*To do*:
Find all lines in the records that include the word "return", and copy them out.

Excerpted data: Begin

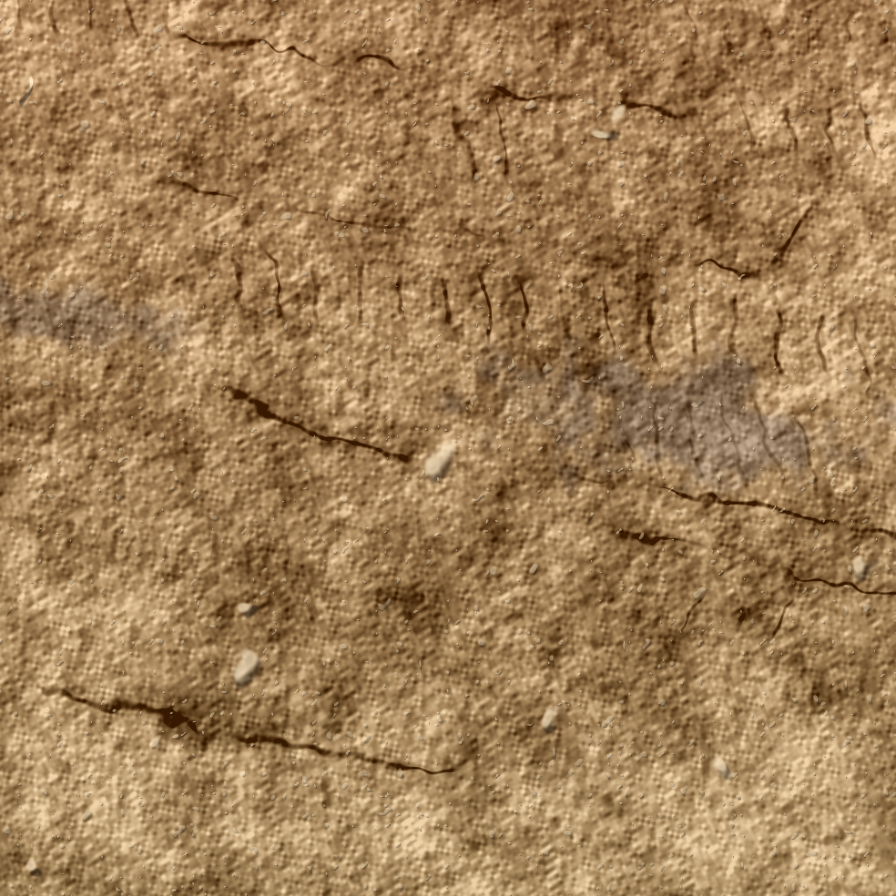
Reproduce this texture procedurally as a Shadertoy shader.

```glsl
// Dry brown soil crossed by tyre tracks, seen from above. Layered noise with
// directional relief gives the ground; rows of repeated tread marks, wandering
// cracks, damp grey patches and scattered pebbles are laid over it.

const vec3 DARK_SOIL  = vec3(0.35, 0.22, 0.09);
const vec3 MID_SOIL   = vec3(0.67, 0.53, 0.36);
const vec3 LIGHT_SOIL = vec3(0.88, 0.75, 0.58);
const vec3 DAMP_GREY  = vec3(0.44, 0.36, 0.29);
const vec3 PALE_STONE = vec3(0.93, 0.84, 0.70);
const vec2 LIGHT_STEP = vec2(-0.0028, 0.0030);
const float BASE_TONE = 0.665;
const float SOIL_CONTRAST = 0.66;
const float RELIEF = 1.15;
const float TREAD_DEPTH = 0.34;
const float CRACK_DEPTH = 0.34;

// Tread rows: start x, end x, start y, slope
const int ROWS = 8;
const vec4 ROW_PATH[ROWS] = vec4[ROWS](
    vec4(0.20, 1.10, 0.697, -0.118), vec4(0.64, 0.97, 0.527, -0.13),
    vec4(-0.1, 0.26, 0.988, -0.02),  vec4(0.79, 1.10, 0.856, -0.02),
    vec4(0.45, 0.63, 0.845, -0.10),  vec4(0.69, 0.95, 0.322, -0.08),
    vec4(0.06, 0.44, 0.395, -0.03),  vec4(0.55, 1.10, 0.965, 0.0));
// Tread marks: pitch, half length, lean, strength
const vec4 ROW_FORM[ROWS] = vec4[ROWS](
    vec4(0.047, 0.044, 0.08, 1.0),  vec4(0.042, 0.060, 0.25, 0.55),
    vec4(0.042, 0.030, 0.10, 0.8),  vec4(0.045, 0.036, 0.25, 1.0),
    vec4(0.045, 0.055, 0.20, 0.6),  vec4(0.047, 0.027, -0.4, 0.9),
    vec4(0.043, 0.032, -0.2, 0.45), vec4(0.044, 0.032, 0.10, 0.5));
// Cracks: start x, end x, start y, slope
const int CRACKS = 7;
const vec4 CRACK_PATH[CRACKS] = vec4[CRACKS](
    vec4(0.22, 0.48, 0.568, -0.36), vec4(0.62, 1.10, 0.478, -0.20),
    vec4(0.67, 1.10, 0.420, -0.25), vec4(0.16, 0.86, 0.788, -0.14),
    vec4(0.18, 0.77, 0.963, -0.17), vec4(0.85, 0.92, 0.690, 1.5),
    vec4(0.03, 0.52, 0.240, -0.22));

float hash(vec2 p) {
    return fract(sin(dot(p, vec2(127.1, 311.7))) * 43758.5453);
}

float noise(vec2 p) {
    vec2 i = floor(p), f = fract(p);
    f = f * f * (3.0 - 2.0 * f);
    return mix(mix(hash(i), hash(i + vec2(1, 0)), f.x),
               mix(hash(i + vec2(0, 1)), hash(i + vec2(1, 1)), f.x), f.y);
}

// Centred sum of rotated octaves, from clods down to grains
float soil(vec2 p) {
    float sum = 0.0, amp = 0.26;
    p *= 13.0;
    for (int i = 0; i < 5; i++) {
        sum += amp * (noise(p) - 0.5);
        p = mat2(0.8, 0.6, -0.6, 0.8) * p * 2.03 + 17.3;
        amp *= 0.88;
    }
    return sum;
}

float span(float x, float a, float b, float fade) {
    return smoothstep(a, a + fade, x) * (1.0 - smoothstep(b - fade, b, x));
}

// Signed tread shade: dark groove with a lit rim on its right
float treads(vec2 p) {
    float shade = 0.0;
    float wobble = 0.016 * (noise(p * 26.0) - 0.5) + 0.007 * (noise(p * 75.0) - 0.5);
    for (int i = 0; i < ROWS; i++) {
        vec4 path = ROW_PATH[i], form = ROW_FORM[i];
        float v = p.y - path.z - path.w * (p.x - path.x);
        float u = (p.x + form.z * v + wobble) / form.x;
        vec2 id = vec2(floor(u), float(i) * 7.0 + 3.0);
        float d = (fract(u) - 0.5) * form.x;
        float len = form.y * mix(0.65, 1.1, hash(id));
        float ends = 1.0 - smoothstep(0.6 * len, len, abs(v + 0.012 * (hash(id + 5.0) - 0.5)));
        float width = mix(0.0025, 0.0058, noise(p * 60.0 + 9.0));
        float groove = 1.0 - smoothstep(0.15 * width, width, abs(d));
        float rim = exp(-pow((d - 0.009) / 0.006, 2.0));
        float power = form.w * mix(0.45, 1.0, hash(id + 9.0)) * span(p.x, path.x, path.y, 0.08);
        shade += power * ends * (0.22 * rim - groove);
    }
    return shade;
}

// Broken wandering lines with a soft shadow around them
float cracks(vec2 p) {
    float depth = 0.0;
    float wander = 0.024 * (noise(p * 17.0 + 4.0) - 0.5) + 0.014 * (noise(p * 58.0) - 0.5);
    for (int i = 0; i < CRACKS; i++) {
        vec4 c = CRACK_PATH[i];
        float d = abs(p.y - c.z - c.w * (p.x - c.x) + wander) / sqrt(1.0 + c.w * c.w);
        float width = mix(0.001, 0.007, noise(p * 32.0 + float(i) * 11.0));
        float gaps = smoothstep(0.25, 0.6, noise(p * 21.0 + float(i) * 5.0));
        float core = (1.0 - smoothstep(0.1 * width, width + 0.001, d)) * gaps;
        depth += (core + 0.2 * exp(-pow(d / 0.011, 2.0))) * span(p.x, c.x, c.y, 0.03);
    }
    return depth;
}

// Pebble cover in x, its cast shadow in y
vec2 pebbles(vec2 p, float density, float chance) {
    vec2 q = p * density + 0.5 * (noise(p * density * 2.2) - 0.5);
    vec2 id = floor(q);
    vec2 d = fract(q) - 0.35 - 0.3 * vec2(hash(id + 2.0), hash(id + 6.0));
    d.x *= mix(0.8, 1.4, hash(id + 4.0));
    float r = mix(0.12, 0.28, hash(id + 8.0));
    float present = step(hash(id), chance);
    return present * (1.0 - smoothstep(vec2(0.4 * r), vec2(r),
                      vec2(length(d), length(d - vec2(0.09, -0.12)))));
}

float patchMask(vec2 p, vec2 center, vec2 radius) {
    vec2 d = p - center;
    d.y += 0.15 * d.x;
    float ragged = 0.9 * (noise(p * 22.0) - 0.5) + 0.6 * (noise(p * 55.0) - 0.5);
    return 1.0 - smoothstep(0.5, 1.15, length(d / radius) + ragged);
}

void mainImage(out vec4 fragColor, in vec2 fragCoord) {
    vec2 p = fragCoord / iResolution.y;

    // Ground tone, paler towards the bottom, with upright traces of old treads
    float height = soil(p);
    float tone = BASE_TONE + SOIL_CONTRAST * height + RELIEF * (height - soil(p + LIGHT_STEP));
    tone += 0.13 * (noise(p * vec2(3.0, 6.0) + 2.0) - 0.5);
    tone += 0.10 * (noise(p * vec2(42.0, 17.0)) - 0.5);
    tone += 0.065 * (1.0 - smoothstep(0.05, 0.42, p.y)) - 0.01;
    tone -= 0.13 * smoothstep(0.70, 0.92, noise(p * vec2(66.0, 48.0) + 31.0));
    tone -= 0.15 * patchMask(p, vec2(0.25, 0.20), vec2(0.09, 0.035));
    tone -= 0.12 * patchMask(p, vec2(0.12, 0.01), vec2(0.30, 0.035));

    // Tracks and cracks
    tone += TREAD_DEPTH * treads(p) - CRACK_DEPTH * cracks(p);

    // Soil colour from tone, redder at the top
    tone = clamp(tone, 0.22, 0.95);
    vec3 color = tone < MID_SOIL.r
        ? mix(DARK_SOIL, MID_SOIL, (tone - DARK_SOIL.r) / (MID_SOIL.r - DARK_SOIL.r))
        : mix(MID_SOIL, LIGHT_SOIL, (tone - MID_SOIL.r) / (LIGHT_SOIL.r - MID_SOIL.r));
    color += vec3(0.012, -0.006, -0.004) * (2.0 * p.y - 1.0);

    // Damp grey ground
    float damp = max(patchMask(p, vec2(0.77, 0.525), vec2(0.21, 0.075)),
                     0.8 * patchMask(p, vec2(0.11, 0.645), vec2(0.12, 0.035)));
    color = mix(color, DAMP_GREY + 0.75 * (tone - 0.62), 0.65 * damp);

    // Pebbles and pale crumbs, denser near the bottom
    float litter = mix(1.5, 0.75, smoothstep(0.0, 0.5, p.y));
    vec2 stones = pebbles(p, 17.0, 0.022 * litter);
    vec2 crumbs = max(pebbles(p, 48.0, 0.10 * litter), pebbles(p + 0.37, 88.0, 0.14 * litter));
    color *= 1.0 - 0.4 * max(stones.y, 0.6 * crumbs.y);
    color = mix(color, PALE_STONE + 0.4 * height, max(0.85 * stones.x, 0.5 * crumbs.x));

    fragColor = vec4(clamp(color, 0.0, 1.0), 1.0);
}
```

Excerpted data: End

*Answer below*:
    return fract(sin(dot(p, vec2(127.1, 311.7))) * 43758.5453);
    return mix(mix(hash(i), hash(i + vec2(1, 0)), f.x),
    return sum;
    return smoothstep(a, a + fade, x) * (1.0 - smoothstep(b - fade, b, x));
    return shade;
    return depth;
    return present * (1.0 - smoothstep(vec2(0.4 * r), vec2(r),
    return 1.0 - smoothstep(0.5, 1.15, length(d / radius) + ragged);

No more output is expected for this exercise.